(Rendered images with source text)
------------------------------------------------------------------------

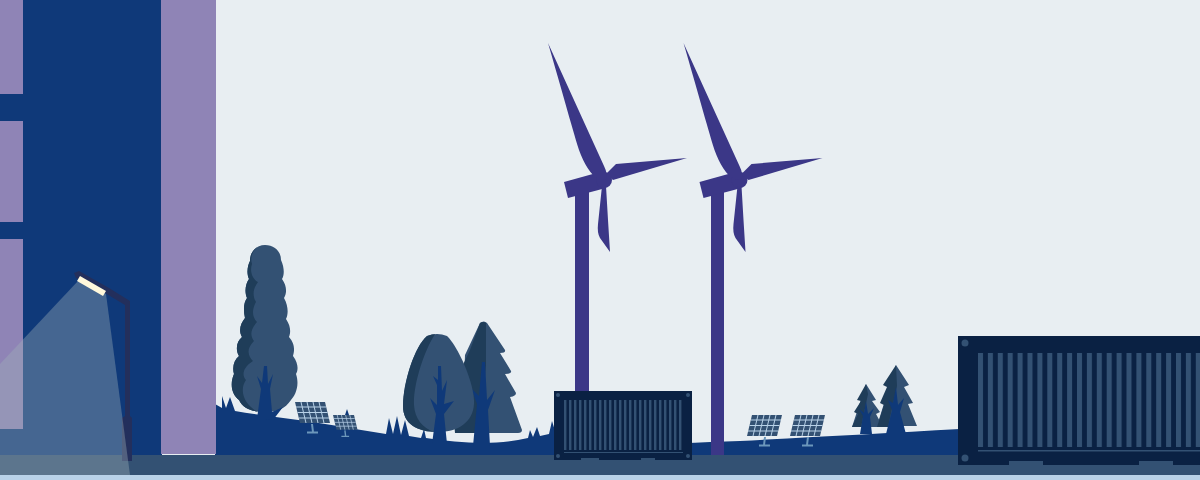
<!DOCTYPE html>
<html lang="en">
<head>
<meta charset="utf-8">
<title>Renewable energy landscape</title>
<style>
:root {
  --sky: #e8eef2;
  --blue: #0f3979;
  --lilac: #8f84b6;
  --violet: #3b3787;
  --night: #0a2143;
  --slate: #335173;
  --pine: #1f3d59;
  --ice: #b9d2e8;
  --steel: #6c97bb;
  --lamp: #232f5c;
  --glow: #fff8dc;
}
html, body { margin: 0; width: 1200px; height: 480px; overflow: hidden; background: var(--sky); }
svg.scene { display: block; width: 1200px; height: 480px; }
.blue { fill: var(--blue); }
.lilac { fill: var(--lilac); }
.violet { fill: var(--violet); }
.night { fill: var(--night); }
.slate { fill: var(--slate); }
.pine { fill: var(--pine); }
.ice { fill: var(--ice); }
.lamp { fill: var(--lamp); }
.glow { fill: var(--glow); }
.beam { fill: #9fb0b8; fill-opacity: .38; }
.panel-grid { fill: none; stroke: var(--ice); stroke-width: 1; }
.panel-stand { fill: none; stroke: var(--steel); stroke-width: 2; }
</style>
</head>
<body>
<svg class="scene" viewBox="0 0 1200 480" role="img" aria-label="Wind turbines, solar panels and battery containers beside a building">
  <defs>
    <g id="turbine-head" class="violet">
      <path d="M564 182L600 172L606 188L568 198Z"/>
      <circle cx="604" cy="180" r="8"/>
      <path d="M548 43L604 166Q608 174 606 180L598 179Q587 172 579 150C571 124 562 91 548 43Z"/>
      <path d="M606 174L616 164L687 158L613 180Z"/>
      <path d="M602 186H606L608 220L610 252L600 238Q597 233 598 224Z"/>
    </g>
    <g id="solar-panel">
      <path class="panel-stand" d="M17 22L18 30M12 30.500H23"/>
      <path class="slate" d="M0 0H30L35 21H5Z"/>
      <path class="panel-grid" d="M6 0L11 21M12 0L17 21M18 0L23 21M24 0L29 21M1 5H31M2.500 10.500H32.500M4 16H34"/>
    </g>
    <pattern id="ribs-small" x="564" y="400" width="5" height="50" patternUnits="userSpaceOnUse">
      <rect class="slate" width="2.400" height="50"/>
    </pattern>
    <pattern id="ribs-large" x="978" y="353" width="9.900" height="94" patternUnits="userSpaceOnUse">
      <rect class="slate" width="5" height="94"/>
    </pattern>
    <clipPath id="poplar-shape">
      <path id="poplar-outline" d="M265 245C274 245 281 251 281 260C285 269 284 276 282 279C287 286 287 293 284 298C289 307 288 315 286 319C292 328 290 334 289 337C296 345 294 352 293 356C299 364 298 371 296 374C300 386 295 396 291 400C285 409 277 412 265 412C251 412 243 408 239 400C231 394 230 383 234 374C232 367 234 360 239 356C235 349 237 341 242 337C238 330 241 323 245 318C243 309 244 302 247 298C244 291 246 283 249 279C246 272 248 265 250 261C250 251 257 245 265 245Z"/>
    </clipPath>
    <clipPath id="round-tree-shape">
      <path id="round-outline" d="M427 336Q437 332 447 336C457 345 475 383 474 404C473 422 458 432 438 432C417 432 403 424 403 406C403 382 415 346 427 336Z"/>
    </clipPath>
  </defs>

  <rect class="sky" width="1200" height="480" fill="var(--sky)"/>

  <g id="hills" class="blue">
    <path d="M215 404L222 408L222 396L226 408L230 397L235 411C270 417 320 422 355 429L386 434L389 418L393 434L397 416L401 435L405 420L409 436L421 438L424 429L426 438C460 443 495 446 528 438L530 430L533 437L537 427L540 436L549 434L552 421L556 434V442C610 447 680 443 740 441C815 437 890 433 960 429V456H215Z"/>
    <path d="M344 418L347 409L350 418Z"/>
  </g>

  <g id="poplar">
    <use href="#poplar-outline" class="slate"/>
    <path class="pine" clip-path="url(#poplar-shape)" d="M225 240H267C255 247 249 254 252 264C249 273 254 280 258 282C252 290 253 297 256 302C251 311 253 318 257 322C249 331 251 337 254 341C245 350 249 357 253 361C242 368 242 376 246 380C238 392 246 406 258 412H225Z"/>
    <path class="blue" d="M257 419L261 389L257 376L262 383L264 366L267 366L268 384L273 374L270 389L272 412L283 407L273 420Z"/>
  </g>

  <g id="grove">
    <path class="slate" d="M480 323Q484 320 487 323L505 350Q506 353 500 353L511 371Q512 374 505 374L516 393Q516 396 510 397L522 430Q522 433 518 433H462L465 355Z"/>
    <path class="pine" d="M480 323Q483 321 486 323V365L480 433H455L452 400L465 374L460 371L470 350Z"/>
    <path class="blue" d="M473 446L477 404L471 388L479 396L482 362L485 362L487 400L495 390L488 410L490 446Z"/>
    <use href="#round-outline" class="slate"/>
    <path class="pine" clip-path="url(#round-tree-shape)" d="M400 330H438C426 345 413 383 414 405C415 420 424 430 438 433H400Z"/>
    <path class="blue" d="M432 444L436 414L430 398L437 405V385L433 376L438 380V366H441L442 391L447 380L444 404L454 401L444 414L447 444Z"/>
  </g>

  <g id="pines">
    <path class="slate" d="M866 384L876 400L872 401L880 412L876 414L883 427H852Z"/>
    <path class="pine" d="M866 384L868 394L861 427H852L858 414L854 412L861 401L857 400Z"/>
    <path class="blue" d="M860 434L863 416L859 409L864 413L866 401L868 414L874 408L870 417L872 434Z"/>
    <path class="slate" d="M896 365L909 385L904 387L913 403L908 404L917 426H877Z"/>
    <path class="pine" d="M896 365L897 386L888 427H877L884 405L880 403L887 387L883 385Z"/>
    <path class="blue" d="M886 434L892 410L888 400L893 403L896 387L898 405L904 398L900 412L906 434Z"/>
  </g>

  <g id="solar-field">
    <use href="#solar-panel" transform="translate(295 402)"/>
    <use href="#solar-panel" transform="translate(333 415) scale(.7)"/>
    <use href="#solar-panel" transform="translate(782 415) scale(-1 1)"/>
    <use href="#solar-panel" transform="translate(825 415) scale(-1 1)"/>
  </g>

  <g id="ground">
    <rect class="slate" y="455" width="1200" height="20"/>
    <rect class="ice" y="475" width="1200" height="5"/>
  </g>

  <g id="wind-turbines">
    <rect class="violet" x="575" y="186" width="14" height="210"/>
    <use href="#turbine-head"/>
    <rect class="violet" x="711" y="186" width="13" height="269"/>
    <use href="#turbine-head" x="135.500"/>
  </g>

  <g id="small-container">
    <path class="night" d="M554 391H692V460H655V458H641V460H599V458H581V460H554Z"/>
    <rect x="564" y="400" width="119" height="50" fill="url(#ribs-small)"/>
    <rect class="slate" x="564" y="452" width="119" height="1"/>
    <g class="slate">
      <circle cx="558" cy="395" r="2"/>
      <circle cx="688" cy="395" r="2"/>
      <circle cx="558" cy="456" r="2"/>
      <circle cx="688" cy="456" r="2"/>
    </g>
  </g>

  <g id="large-container">
    <path class="night" d="M958 336H1200V465H1173V461H1139V465H1043V461H1009V465H958Z"/>
    <rect x="978" y="353" width="222" height="94" fill="url(#ribs-large)"/>
    <rect class="slate" x="978" y="450" width="222" height="1.500"/>
    <circle class="slate" cx="965" cy="343" r="3.500"/>
    <circle class="slate" cx="965" cy="458" r="3.500"/>
  </g>

  <g id="building">
    <rect class="blue" width="162" height="455"/>
    <rect class="lilac" x="161" width="55" height="454"/>
    <g id="windows" class="lilac">
      <rect width="23" height="94"/>
      <rect y="121" width="23" height="101"/>
      <rect y="239" width="23" height="190"/>
    </g>
  </g>

  <g id="street-lamp">
    <path class="lamp" d="M74 273L79 271L109 288L130 301V416L132 418V461H122V418L125 416V305L105 293L76 278Z"/>
    <path class="beam" d="M78 281L0 364V475H130L106 294Z"/>
    <polygon class="glow" points="80,276 106,291 103,296 77,281"/>
  </g>
</svg>
</body>
</html>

------------------------------------------------------------------------

### TASK DETAILS
Ascertain the number of lines in the entries that include the word "circle", and report only that number.

### EXPECTED ANSWER
7